Q&As

In the context of confidentiality agreements, what constitutes an ‘indirect’ disclosure? Is it necessary to specifically use the word ‘indirect’ to capture all types of disclosure by the main disclosing party?

read titleRead full title
Produced in partnership with Michelle Last of Keystone law
Published on LexisPSL on 16/10/2019

The following Information Law Q&A produced in partnership with Michelle Last of Keystone law provides comprehensive and up to date legal information covering:

  • In the context of confidentiality agreements, what constitutes an ‘indirect’ disclosure? Is it necessary to specifically use the word ‘indirect’ to capture all types of disclosure by the main disclosing party?

There is no statutory definition of ‘indirect disclosure’ and there does not appear to be any case law on the matter. This indicates that what constitutes ‘indirect disclosure’ is not a matter which comes up often in practice. However, that may be due to the fact confidentiality agreements typically include reference to direct and indirect disclosures so as to capture a broad spectrum of potential breaches, putting the matter beyond dispute.

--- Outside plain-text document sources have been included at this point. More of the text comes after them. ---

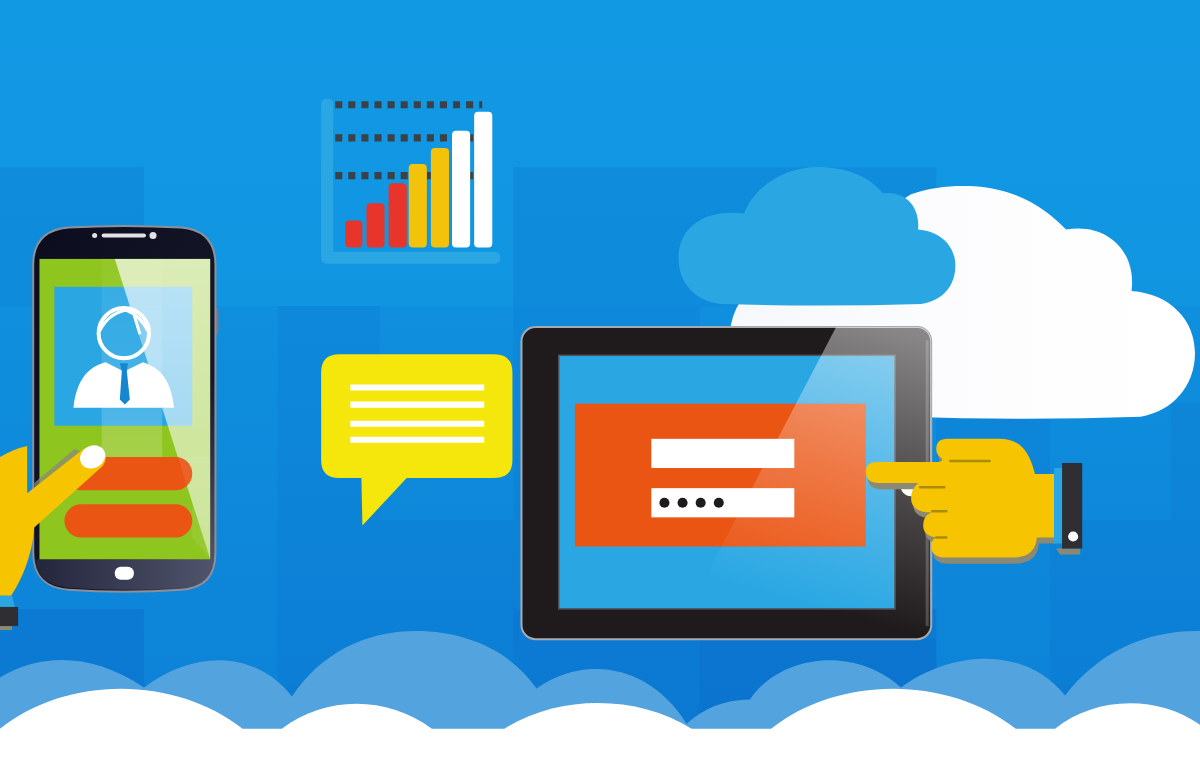
<!DOCTYPE html>
<html lang="en">
<head>
<meta charset="utf-8">
<title>Mobile and cloud banner</title>
<style>
:root{
  --sky:#1298e3; --sky-deep:#0c7fd4; --azure:#2aa7e3; --haze:#53a3df;
  --white:#fff; --ink:#1f1b1c; --cuff:#2f2f33; --shade:#8b8873;
  --yellow:#f6c400; --lemon:#f5e60c; --gold:#f3c20a; --red:#e8352b;
  --orange:#ea5514; --green:#8fc51f; --dash:#3b4147;
}
*{margin:0;padding:0}
html,body{width:1200px;height:773px;overflow:hidden;background:var(--white)}
.banner{display:block;width:1200px;height:773px}
.white{fill:var(--white)} .azure{fill:var(--azure)} .orange{fill:var(--orange)}
.yellow{fill:var(--yellow)} .lemon{fill:var(--lemon)} .gold{fill:var(--gold)}
.red{fill:var(--red)} .ink{fill:var(--ink)} .cuff{fill:var(--cuff)}
.shade{fill:var(--shade)} .green{fill:var(--green)} .haze{fill:var(--haze)}
.tiles{fill:#0a62c4}
.guides{stroke:var(--dash);stroke-width:7;stroke-dasharray:7 6;fill:none}
.message-lines{stroke:var(--white);stroke-width:6;fill:none}
</style>
</head>
<body>
<svg class="banner" viewBox="0 0 1192 768" preserveAspectRatio="none" role="img" aria-label="Hands using a phone and a tablet among clouds, with a bar chart and a speech bubble">
  <defs>
    <linearGradient id="sky" x1="0" y1="0" x2="0" y2="1">
      <stop offset="0" stop-color="#1299e4"/><stop offset=".4" stop-color="#1095e1"/><stop offset="1" stop-color="#0d84d8"/>
    </linearGradient>
    <linearGradient id="phone-body" x1="0" y1="0" x2="1" y2="1">
      <stop offset="0" stop-color="#0b0d1d"/><stop offset=".7" stop-color="#15172a"/><stop offset="1" stop-color="#5b5f78"/>
    </linearGradient>
    <linearGradient id="phone-base" x1="0" y1="0" x2="1" y2="0">
      <stop offset="0" stop-color="#23263b"/><stop offset="1" stop-color="#50546c"/>
    </linearGradient>
    <linearGradient id="phone-glare" x1="0" y1="0" x2="0" y2="1">
      <stop offset="0" stop-color="#fff" stop-opacity=".68"/><stop offset="1" stop-color="#fff" stop-opacity=".5"/>
    </linearGradient>
    <linearGradient id="phone-sheen" x1="0" y1="0" x2="0" y2="1">
      <stop offset="0" stop-color="#fff" stop-opacity=".04"/><stop offset="1" stop-color="#fff" stop-opacity=".2"/>
    </linearGradient>
    <linearGradient id="tablet-glare" gradientUnits="userSpaceOnUse" x1="880" y1="324" x2="800" y2="600">
      <stop offset="0" stop-color="#fff" stop-opacity=".47"/><stop offset=".5" stop-color="#fff" stop-opacity=".22"/><stop offset="1" stop-color="#fff" stop-opacity="0"/>
    </linearGradient>
    <linearGradient id="cloud-white" x1="0" y1="0" x2="1" y2="0">
      <stop offset="0" stop-color="#f6f8fb"/><stop offset=".6" stop-color="#fdfdfe"/><stop offset="1" stop-color="#fff"/>
    </linearGradient>
    <clipPath id="phone-screen"><rect x="39" y="257" width="170" height="299"/></clipPath>
    <clipPath id="tablet-shape"><rect x="518" y="325" width="407" height="309" rx="14"/></clipPath>
    <path id="pointing-hand" d="M871 459H930C936 459 937 457 935 455Q930 452 930 446Q930 436 941 436H992C1012 436 1022 446 1028 471H1047V534H1030C1029 547 1021 554 1006 554H940Q925 554 925 543Q925 536 930 534Q917 532 917 522Q917 513 925 509H920Q905 507 905 495Q905 486 912 480H871Q860 479 860 469Q860 459 871 459Z"/>
  </defs>

  <g id="background">
    <rect width="1192" height="768" fill="url(#sky)"/>
    <g class="tiles">
      <path opacity=".19" d="M0 166H143V304H0ZM510 166H930V304H510Z"/>
      <path opacity=".11" d="M0 304H276V724H0ZM276 304H1192V724H276Z"/>
      <path opacity=".14" d="M276 304H377V517H276ZM510 304H695V605H510ZM930 304H1043V517H930Z"/>
      <path opacity=".13" d="M276 517H510V680H276ZM1043 517H1192V680H1043ZM1163 400H1192V517H1163Z"/>
      <path opacity=".3" d="M0 605H143V724H0ZM510 605H930V724H510Z"/>
      <path opacity=".2" d="M143 680H510V724H143ZM695 635H930V724H695ZM930 680H1192V724H930Z"/>
    </g>
  </g>

  <g id="upper-clouds">
    <path fill="url(#cloud-white)" d="M725 330Q727 312 735 300L905 193C925 186 945 184 968 185C1010 188 1038 206 1059 228C1100 221 1129 250 1124 289C1163 292 1187 318 1187 351C1187 384 1164 409 1133 414Q1020 418 900 414H725Z"/>
    <path class="azure" d="M716 302C690 299 674 281 674 256C674 228 697 207 739 212C750 184 781 166 812 166C840 166 863 175 877 192C900 189 914 206 912 228C935 230 949 245 949 264C949 284 936 299 915 302Q815 305 716 302Z"/>
  </g>

  <g id="cloud-bank">
    <path class="haze" d="M0 673C40 649 91 648 143 683C193 645 254 646 290 692C318 650 362 627 413 627C465 627 508 648 533 684C580 650 646 660 682 719Q709 695 745 695C775 650 849 641 895 683C945 646 1018 641 1058 691C1090 649 1138 626 1192 627V726H0Z"/>
    <path class="white" d="M0 724C66 671 174 671 241 724H280C324 691 384 691 429 724H501C555 690 633 690 687 724H766C832 671 942 671 1009 724H1048C1088 692 1149 690 1192 720V768H0V724Z"/>
  </g>

  <g id="bar-chart">
    <path class="azure" d="M319 103Q319 98 325 98T331 103V250H492Q497 251 497 256T492 262H325Q319 262 319 256Z"/>
    <path class="guides" d="M333 104H479M333 137H479M333 174.500H479"/>
    <g class="red">
      <rect x="343" y="219" width="17" height="27" rx="4"/>
      <rect x="364" y="202" width="18" height="44" rx="4"/>
      <rect x="386" y="182" width="18" height="64" rx="4"/>
    </g>
    <g class="gold">
      <rect x="406" y="163" width="18" height="83" rx="4"/>
      <rect x="428" y="147" width="18" height="99" rx="4"/>
    </g>
    <g class="white">
      <rect x="449" y="130" width="18" height="116" rx="4"/>
      <rect x="471" y="111" width="18" height="135" rx="4"/>
    </g>
  </g>

  <g id="speech-bubble">
    <path class="lemon" d="M337 352H491Q509 352 509 370V457Q509 475 491 475H404L360 522L359 475H337Q319 475 319 457V370Q319 352 337 352Z"/>
    <path class="message-lines" d="M348 385H481M348 402H481M348 421H481M348 437H481"/>
  </g>

  <g id="phone">
    <rect x="213" y="306" width="4" height="26" rx="2" fill="#777b88"/>
    <path fill="url(#phone-body)" stroke="#8d8f99" stroke-width="2" d="M33 263C33 240 45 228 68 226Q123 223 180 226C203 228 214 240 214 263V549C214 573 203 584 180 586Q123 590 68 586C45 584 33 573 33 549Z"/>
    <path fill="url(#phone-base)" d="M35 556H212C211 573 200 582 179 584Q123 588 69 584C47 582 36 573 35 556Z"/>
    <g class="white" opacity=".88"><rect x="101" y="232" width="44" height="4" rx="2"/><circle cx="94" cy="234" r="2.500"/><circle cx="152" cy="234" r="3.500"/></g>
    <rect class="white" x="114" y="563" width="19" height="13" rx="6"/>
    <g clip-path="url(#phone-screen)">
      <rect class="green" x="39" y="257" width="170" height="299"/>
      <rect class="azure" x="54" y="285" width="137" height="138"/>
      <path fill="url(#phone-glare)" d="M114 257H209V556Z"/>
      <rect x="101" y="257" width="60" height="200" fill="url(#phone-sheen)"/>
      <g id="profile">
        <path class="white" d="M73 405C76 379 86 365 105 360L123 369L142 360C161 366 170 380 173 405Z"/>
        <circle cx="123" cy="331" r="25" fill="#2aa7e3" fill-opacity=".35" stroke="#fff" stroke-width="4"/>
        <path fill="none" stroke="#fff" stroke-width="3" d="M99 329Q107 312 125 308Q139 313 147 329M132 309L139 332"/>
        <path fill="#1687cf" d="M119 361H127L126 369L129 397L124 402L119 397L121 369Z"/>
      </g>
      <g class="orange"><rect x="64" y="454" width="127" height="33" rx="16.500"/><rect x="64" y="501" width="127" height="33" rx="16.500"/></g>
      <path fill="#fff" opacity=".08" d="M177 454L191 501V534L209 556V454Z"/>
    </g>
  </g>

  <g id="left-hand">
    <path class="shade" d="M34 493L82 449L74 446L34 480Z" opacity=".75"/>
    <path class="yellow" d="M0 454Q13 446 27 443V490L79 449Q90 440 100 445Q109 453 102 463L34 524C32 552 22 575 11 592H0Z"/>
    <ellipse class="white" cx="92" cy="454" rx="13" ry="11" transform="rotate(-30 92 454)"/>
    <path class="azure" d="M0 592H12L15 604H0Z"/>
    <path class="shade" d="M0 620H12V626H0Z"/>
    <path class="cuff" d="M0 603H18V622H0Z"/>
  </g>

  <g id="tablet">
    <rect class="ink" x="518" y="325" width="407" height="310" rx="14" stroke="#a7abb0" stroke-width="2"/>
    <path d="M921 338V622" stroke="#4b494a" stroke-width="3"/>
    <rect class="azure" x="555" y="353" width="334" height="252" stroke="#4d5054" stroke-width="1.500"/>
    <g id="login-panel">
      <rect class="orange" x="571" y="401" width="289" height="142"/>
      <rect class="white" x="647" y="436" width="142" height="29"/>
      <rect class="white" x="647" y="485" width="142" height="29"/>
      <g class="ink"><circle cx="660" cy="499.500" r="5"/><circle cx="678" cy="499.500" r="5"/><circle cx="696" cy="499.500" r="5"/><circle cx="714" cy="499.500" r="5"/></g>
    </g>
    <path clip-path="url(#tablet-shape)" fill="url(#tablet-glare)" d="M831 324H927V636H668Z"/>
    <ellipse class="white" cx="905" cy="481" rx="11" ry="12"/>
  </g>

  <g id="right-hand">
    <use href="#pointing-hand" class="shade" x="2" y="6"/>
    <use href="#pointing-hand" class="yellow"/>
    <path fill="none" stroke="#a98b12" stroke-width="2.500" stroke-linecap="round" d="M944 458H983M914 484H938M926 508H940M930 534H940"/>
    <path class="shade" d="M1049 545H1073V551H1053Z"/>
    <rect class="azure" x="1047" y="465" width="9" height="75"/>
    <rect class="cuff" x="1055" y="460" width="20" height="85"/>
    <circle class="white" cx="1066" cy="533" r="5"/>
  </g>
</svg>
</body>
</html>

The natural language meaning of ‘indirect’ is something that is not direct and is potentially not intended as a course of action. but which nevertheless can have an impact.

The most likely form of disclosure will be that which is deliberate, which would be caught by a restriction against ‘direct’ disclosure of confidential information. In a settlement agreement, for example, if an employee has signed a statement that they will not disclose the terms or existence of a settlement agreement to third parties, it will be a direct breach of that settlement agreement if the employee then tells a former colleague they have received a payment in return for entering into a settlement agreement.

Indirect breaches are more difficult to define and predict. The inclusion of ‘indirect’ disclosure will therefore assist the

Popular documents